(Data extracted from a collection)
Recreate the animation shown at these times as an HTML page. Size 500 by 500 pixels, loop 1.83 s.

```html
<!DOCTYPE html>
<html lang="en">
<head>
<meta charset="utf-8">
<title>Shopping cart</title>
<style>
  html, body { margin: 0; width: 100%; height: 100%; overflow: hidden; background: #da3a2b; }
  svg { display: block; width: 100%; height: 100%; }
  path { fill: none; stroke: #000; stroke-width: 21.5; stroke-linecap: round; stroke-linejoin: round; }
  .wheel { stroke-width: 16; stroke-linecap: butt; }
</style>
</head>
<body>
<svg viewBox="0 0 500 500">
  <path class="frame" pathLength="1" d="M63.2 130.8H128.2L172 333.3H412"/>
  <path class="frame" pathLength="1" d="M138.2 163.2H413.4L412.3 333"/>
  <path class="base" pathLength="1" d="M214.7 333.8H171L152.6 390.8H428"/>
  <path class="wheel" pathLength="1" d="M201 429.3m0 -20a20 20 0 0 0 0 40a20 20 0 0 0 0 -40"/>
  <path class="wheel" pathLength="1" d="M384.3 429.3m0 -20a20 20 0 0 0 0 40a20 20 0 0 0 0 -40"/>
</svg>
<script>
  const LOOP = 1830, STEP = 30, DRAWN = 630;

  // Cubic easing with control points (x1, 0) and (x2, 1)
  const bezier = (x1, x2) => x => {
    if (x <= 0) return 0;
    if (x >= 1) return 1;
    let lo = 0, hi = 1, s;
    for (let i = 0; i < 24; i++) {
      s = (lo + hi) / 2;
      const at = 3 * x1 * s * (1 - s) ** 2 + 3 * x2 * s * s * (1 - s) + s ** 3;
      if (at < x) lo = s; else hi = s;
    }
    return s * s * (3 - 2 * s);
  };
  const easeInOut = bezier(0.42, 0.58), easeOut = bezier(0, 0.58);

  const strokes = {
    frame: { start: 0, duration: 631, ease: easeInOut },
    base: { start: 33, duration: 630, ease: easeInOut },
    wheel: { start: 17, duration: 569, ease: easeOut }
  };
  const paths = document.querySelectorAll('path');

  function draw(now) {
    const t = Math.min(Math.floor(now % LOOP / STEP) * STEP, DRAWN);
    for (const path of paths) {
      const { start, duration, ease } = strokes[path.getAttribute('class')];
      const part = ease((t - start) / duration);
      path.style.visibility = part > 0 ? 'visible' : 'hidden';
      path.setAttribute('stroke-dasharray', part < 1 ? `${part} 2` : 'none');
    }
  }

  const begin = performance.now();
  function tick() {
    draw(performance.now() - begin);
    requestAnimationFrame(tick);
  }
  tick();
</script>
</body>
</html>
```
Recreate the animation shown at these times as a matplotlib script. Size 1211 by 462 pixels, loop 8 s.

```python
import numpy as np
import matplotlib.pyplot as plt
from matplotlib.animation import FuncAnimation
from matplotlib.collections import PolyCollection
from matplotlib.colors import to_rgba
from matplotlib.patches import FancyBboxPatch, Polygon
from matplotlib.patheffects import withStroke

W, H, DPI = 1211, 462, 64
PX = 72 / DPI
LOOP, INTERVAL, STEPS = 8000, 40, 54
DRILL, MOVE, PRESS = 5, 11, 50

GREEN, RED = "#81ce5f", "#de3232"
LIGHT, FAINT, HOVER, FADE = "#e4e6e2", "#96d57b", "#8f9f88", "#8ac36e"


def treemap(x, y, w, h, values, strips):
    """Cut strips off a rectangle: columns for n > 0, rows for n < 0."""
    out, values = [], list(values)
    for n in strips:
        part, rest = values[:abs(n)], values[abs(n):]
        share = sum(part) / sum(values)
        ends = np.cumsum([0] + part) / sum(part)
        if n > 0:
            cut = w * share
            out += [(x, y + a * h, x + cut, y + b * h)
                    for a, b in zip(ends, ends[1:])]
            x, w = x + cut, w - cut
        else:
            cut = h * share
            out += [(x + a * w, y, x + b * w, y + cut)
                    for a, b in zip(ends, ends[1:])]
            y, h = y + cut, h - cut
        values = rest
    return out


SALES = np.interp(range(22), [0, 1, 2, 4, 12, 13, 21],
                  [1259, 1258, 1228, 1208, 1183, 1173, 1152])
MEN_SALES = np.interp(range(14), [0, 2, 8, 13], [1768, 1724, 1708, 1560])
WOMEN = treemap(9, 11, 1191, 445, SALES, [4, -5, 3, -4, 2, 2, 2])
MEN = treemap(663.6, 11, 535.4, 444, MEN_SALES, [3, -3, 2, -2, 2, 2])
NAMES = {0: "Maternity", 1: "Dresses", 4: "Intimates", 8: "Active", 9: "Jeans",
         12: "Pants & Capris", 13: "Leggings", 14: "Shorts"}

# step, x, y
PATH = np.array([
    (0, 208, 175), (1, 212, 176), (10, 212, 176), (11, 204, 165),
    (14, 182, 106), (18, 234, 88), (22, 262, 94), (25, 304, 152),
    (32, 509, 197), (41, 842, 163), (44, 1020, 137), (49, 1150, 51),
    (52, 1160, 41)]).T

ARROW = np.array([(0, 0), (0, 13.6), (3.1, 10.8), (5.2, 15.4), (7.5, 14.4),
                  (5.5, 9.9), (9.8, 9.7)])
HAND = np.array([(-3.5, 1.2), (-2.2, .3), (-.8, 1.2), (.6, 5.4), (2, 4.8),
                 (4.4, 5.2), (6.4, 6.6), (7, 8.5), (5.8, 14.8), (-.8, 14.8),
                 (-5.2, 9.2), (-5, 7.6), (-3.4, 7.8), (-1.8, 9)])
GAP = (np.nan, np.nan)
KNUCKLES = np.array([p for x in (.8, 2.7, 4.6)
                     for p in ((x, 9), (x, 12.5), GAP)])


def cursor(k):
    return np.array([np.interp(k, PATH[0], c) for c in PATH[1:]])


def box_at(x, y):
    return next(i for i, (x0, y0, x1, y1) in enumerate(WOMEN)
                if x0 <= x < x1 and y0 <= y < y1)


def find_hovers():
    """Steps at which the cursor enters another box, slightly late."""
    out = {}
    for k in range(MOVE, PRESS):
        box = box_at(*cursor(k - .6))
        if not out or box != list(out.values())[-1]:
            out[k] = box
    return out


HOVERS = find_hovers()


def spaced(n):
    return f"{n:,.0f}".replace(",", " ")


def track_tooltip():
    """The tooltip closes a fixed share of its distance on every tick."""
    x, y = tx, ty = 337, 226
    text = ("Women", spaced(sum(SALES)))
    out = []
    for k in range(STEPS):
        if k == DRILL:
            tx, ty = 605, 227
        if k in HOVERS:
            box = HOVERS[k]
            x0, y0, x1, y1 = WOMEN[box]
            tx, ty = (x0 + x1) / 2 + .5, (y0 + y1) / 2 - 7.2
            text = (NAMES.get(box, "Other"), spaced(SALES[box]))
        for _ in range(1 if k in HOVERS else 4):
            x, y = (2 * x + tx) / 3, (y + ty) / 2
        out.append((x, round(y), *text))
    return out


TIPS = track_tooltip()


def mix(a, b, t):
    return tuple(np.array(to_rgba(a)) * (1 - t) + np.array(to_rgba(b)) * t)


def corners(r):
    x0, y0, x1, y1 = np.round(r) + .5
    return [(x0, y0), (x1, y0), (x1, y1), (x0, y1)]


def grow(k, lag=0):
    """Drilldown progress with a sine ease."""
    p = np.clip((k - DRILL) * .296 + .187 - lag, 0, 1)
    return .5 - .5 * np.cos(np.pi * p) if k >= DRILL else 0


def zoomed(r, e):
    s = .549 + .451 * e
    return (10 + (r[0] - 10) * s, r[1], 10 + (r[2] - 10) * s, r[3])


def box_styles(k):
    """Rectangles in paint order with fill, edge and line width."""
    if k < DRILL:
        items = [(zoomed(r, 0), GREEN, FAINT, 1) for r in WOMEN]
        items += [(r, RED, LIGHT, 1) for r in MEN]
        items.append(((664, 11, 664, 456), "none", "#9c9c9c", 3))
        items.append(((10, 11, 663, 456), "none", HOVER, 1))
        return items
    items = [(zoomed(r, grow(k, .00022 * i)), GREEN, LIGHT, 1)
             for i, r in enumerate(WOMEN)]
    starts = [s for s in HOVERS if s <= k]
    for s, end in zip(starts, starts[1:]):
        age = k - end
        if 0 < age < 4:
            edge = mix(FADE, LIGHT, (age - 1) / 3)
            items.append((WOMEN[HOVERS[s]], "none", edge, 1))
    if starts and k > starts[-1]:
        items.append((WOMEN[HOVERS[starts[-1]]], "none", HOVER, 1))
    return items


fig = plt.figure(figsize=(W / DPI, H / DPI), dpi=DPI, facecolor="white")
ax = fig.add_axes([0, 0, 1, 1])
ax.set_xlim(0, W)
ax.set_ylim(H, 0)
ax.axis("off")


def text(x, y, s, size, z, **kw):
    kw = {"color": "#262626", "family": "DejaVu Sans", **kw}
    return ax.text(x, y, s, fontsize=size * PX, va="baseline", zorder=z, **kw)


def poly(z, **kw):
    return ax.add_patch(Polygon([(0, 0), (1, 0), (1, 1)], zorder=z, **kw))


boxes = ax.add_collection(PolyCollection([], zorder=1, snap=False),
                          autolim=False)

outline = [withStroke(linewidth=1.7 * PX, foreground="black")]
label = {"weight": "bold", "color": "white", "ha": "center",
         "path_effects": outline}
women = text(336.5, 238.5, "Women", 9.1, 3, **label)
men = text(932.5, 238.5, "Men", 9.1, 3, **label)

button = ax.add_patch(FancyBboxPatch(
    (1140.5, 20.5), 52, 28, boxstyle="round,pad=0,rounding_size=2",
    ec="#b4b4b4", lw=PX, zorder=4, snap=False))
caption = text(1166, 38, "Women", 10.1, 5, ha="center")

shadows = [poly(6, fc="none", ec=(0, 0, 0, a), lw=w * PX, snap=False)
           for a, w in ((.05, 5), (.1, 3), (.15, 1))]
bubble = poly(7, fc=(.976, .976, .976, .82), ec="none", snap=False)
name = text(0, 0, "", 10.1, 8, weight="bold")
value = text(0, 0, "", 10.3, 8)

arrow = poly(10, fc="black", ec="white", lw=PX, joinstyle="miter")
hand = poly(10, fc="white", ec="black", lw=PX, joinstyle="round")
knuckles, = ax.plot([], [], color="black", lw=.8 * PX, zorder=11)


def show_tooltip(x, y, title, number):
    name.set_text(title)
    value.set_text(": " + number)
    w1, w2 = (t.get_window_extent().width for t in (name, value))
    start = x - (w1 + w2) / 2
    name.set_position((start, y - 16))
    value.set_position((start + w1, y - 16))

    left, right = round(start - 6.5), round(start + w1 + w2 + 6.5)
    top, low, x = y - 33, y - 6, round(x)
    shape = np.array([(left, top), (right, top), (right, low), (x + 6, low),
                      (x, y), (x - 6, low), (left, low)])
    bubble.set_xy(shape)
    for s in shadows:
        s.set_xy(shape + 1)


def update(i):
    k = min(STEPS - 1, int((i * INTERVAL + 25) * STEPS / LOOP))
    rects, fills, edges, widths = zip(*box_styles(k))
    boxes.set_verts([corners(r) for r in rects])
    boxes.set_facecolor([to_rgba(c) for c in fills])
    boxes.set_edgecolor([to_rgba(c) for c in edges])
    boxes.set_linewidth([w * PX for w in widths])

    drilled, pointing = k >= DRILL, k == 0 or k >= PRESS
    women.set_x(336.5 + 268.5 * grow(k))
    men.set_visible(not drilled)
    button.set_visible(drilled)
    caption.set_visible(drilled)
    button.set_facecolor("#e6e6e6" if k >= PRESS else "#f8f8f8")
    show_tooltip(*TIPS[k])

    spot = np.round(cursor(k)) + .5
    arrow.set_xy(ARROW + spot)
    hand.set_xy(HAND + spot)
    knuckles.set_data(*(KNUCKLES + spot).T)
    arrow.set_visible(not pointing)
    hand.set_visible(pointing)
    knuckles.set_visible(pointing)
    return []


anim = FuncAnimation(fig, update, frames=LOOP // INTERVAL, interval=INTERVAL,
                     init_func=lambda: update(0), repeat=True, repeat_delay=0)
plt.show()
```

The task
If a line in the data contains the string "none", copy it.

Answer to this task
  path { fill: none; stroke: #000; stroke-width: 21.5; stroke-linecap: round; stroke-linejoin: round; }
      path.setAttribute('stroke-dasharray', part < 1 ? `${part} 2` : 'none');
        items.append(((664, 11, 664, 456), "none", "#9c9c9c", 3))
        items.append(((10, 11, 663, 456), "none", HOVER, 1))
            items.append((WOMEN[HOVERS[s]], "none", edge, 1))
        items.append((WOMEN[HOVERS[starts[-1]]], "none", HOVER, 1))
shadows = [poly(6, fc="none", ec=(0, 0, 0, a), lw=w * PX, snap=False)
bubble = poly(7, fc=(.976, .976, .976, .82), ec="none", snap=False)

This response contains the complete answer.